PROVIDED INFORMATION.
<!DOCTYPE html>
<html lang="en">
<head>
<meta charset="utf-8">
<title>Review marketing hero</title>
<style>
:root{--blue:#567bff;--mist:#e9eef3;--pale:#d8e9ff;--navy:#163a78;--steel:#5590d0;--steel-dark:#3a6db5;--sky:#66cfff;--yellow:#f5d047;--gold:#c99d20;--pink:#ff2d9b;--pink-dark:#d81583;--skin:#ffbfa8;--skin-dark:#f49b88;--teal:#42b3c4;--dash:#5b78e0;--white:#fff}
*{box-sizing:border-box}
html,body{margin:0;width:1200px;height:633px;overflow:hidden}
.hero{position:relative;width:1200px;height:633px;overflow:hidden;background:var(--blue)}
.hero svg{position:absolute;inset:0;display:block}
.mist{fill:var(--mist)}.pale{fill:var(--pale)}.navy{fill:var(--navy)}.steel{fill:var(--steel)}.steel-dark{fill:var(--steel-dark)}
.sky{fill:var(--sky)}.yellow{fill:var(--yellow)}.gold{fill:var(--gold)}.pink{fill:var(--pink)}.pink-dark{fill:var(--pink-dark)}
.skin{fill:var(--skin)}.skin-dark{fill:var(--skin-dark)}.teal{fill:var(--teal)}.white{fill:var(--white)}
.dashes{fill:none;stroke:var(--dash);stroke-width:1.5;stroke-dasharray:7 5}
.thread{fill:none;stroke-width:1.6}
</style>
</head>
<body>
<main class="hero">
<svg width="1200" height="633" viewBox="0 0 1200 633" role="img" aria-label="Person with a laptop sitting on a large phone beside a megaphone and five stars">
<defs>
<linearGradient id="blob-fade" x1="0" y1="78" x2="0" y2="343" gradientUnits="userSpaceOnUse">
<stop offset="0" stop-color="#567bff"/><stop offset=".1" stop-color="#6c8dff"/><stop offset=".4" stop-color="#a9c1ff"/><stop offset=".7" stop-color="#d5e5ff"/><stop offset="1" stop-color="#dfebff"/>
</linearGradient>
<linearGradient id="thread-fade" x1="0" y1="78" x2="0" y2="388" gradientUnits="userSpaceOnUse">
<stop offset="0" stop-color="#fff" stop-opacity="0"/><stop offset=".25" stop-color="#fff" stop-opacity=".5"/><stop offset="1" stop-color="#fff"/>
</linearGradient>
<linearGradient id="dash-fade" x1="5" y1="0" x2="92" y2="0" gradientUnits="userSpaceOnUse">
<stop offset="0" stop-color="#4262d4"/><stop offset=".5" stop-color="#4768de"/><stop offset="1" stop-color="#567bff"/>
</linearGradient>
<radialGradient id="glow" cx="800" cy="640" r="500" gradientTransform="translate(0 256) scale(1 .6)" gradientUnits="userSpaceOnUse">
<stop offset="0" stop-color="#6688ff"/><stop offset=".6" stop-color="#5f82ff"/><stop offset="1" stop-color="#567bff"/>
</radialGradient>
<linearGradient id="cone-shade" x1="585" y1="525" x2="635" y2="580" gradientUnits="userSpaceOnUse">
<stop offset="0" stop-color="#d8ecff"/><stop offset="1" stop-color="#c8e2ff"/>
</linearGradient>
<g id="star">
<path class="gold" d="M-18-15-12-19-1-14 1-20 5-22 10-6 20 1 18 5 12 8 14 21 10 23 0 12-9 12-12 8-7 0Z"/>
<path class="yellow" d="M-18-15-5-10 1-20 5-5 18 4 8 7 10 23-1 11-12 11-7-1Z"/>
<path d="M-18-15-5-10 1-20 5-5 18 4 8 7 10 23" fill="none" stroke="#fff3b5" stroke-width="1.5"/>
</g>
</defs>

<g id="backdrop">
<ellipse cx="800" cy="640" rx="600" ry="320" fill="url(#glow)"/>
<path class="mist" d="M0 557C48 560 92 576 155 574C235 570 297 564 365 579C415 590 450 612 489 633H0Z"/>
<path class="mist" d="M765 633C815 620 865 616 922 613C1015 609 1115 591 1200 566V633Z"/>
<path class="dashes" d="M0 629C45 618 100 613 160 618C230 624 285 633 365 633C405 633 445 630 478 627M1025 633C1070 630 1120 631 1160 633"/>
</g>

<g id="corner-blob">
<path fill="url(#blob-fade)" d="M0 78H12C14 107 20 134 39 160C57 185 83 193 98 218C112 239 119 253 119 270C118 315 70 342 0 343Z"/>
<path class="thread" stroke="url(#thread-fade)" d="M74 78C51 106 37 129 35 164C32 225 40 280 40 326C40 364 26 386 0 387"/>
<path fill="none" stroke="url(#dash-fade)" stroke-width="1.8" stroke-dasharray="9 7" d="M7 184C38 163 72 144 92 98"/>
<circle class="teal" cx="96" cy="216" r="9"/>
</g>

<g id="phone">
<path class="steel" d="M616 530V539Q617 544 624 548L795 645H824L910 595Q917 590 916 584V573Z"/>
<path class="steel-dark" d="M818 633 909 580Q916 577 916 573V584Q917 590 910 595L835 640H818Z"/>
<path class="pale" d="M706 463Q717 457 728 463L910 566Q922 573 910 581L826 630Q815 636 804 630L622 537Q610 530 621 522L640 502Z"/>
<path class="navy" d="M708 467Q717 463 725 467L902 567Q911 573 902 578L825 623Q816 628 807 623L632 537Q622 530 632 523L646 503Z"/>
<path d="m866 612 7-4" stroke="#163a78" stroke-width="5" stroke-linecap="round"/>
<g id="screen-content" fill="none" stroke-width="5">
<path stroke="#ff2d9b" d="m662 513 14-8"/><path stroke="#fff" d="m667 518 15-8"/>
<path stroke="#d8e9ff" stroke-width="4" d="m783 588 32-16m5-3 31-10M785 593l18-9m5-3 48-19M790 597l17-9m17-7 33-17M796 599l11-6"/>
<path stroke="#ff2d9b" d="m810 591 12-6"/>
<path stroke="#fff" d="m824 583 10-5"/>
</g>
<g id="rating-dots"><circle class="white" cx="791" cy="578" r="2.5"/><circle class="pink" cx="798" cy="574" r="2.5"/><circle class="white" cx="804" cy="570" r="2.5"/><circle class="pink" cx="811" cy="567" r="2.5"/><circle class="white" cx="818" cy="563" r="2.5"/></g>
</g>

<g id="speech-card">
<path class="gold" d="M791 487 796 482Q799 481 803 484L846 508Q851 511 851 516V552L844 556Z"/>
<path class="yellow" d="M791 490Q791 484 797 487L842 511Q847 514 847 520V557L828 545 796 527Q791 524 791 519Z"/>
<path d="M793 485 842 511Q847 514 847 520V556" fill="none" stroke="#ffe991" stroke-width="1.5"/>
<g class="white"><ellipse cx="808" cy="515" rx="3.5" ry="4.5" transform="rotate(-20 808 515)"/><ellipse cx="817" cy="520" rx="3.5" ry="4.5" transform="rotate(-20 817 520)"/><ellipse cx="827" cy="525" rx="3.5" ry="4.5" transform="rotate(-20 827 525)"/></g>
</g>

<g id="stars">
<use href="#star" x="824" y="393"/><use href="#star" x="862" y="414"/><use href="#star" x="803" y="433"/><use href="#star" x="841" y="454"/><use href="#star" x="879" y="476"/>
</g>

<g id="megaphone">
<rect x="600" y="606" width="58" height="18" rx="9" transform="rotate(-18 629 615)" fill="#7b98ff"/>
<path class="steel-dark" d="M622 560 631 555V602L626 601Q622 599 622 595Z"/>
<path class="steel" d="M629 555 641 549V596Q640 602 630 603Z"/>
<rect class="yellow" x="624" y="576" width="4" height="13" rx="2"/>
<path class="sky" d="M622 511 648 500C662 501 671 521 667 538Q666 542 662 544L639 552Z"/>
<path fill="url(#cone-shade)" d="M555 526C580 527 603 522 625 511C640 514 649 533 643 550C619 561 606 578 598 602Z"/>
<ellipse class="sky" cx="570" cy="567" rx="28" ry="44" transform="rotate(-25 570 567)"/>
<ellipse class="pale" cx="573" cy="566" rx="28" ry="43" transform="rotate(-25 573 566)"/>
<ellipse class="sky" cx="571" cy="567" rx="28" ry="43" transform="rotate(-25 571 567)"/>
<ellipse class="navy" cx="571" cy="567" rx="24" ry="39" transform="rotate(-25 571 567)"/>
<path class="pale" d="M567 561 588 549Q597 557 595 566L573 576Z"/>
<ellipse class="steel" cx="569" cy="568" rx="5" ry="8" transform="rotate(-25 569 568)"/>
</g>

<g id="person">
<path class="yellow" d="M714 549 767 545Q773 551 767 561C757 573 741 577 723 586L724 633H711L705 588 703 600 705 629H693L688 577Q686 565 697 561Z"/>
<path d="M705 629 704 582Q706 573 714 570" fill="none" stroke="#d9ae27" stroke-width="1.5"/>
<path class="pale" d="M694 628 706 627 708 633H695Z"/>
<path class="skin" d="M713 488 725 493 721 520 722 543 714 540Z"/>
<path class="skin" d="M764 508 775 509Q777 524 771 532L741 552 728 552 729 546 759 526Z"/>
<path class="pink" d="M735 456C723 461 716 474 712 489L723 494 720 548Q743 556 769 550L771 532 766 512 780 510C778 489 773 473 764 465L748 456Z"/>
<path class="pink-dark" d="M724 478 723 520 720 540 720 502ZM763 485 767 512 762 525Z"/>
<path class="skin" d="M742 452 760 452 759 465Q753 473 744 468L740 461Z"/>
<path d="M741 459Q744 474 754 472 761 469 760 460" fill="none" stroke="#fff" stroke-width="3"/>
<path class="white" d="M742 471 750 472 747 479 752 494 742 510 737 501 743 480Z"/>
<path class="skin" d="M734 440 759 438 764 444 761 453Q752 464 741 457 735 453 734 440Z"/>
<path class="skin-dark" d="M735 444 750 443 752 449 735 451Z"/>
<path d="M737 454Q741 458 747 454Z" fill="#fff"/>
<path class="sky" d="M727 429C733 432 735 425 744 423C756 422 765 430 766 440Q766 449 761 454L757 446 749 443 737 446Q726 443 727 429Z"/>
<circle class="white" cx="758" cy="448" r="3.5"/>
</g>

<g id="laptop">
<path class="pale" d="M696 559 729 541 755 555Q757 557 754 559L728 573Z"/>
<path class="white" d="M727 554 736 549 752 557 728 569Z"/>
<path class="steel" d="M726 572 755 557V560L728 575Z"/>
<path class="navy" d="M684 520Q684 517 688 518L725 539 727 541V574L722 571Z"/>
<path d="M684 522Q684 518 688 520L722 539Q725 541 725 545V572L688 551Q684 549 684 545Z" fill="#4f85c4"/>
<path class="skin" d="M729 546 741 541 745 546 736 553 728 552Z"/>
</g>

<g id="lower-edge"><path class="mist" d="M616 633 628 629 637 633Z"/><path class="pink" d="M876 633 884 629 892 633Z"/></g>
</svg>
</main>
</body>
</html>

TASK STATEMENT. Scan the records for the word "stars" and copy every line where it is found.

ANSWER FOR THIS EXERCISE.
<svg width="1200" height="633" viewBox="0 0 1200 633" role="img" aria-label="Person with a laptop sitting on a large phone beside a megaphone and five stars">
<g id="stars">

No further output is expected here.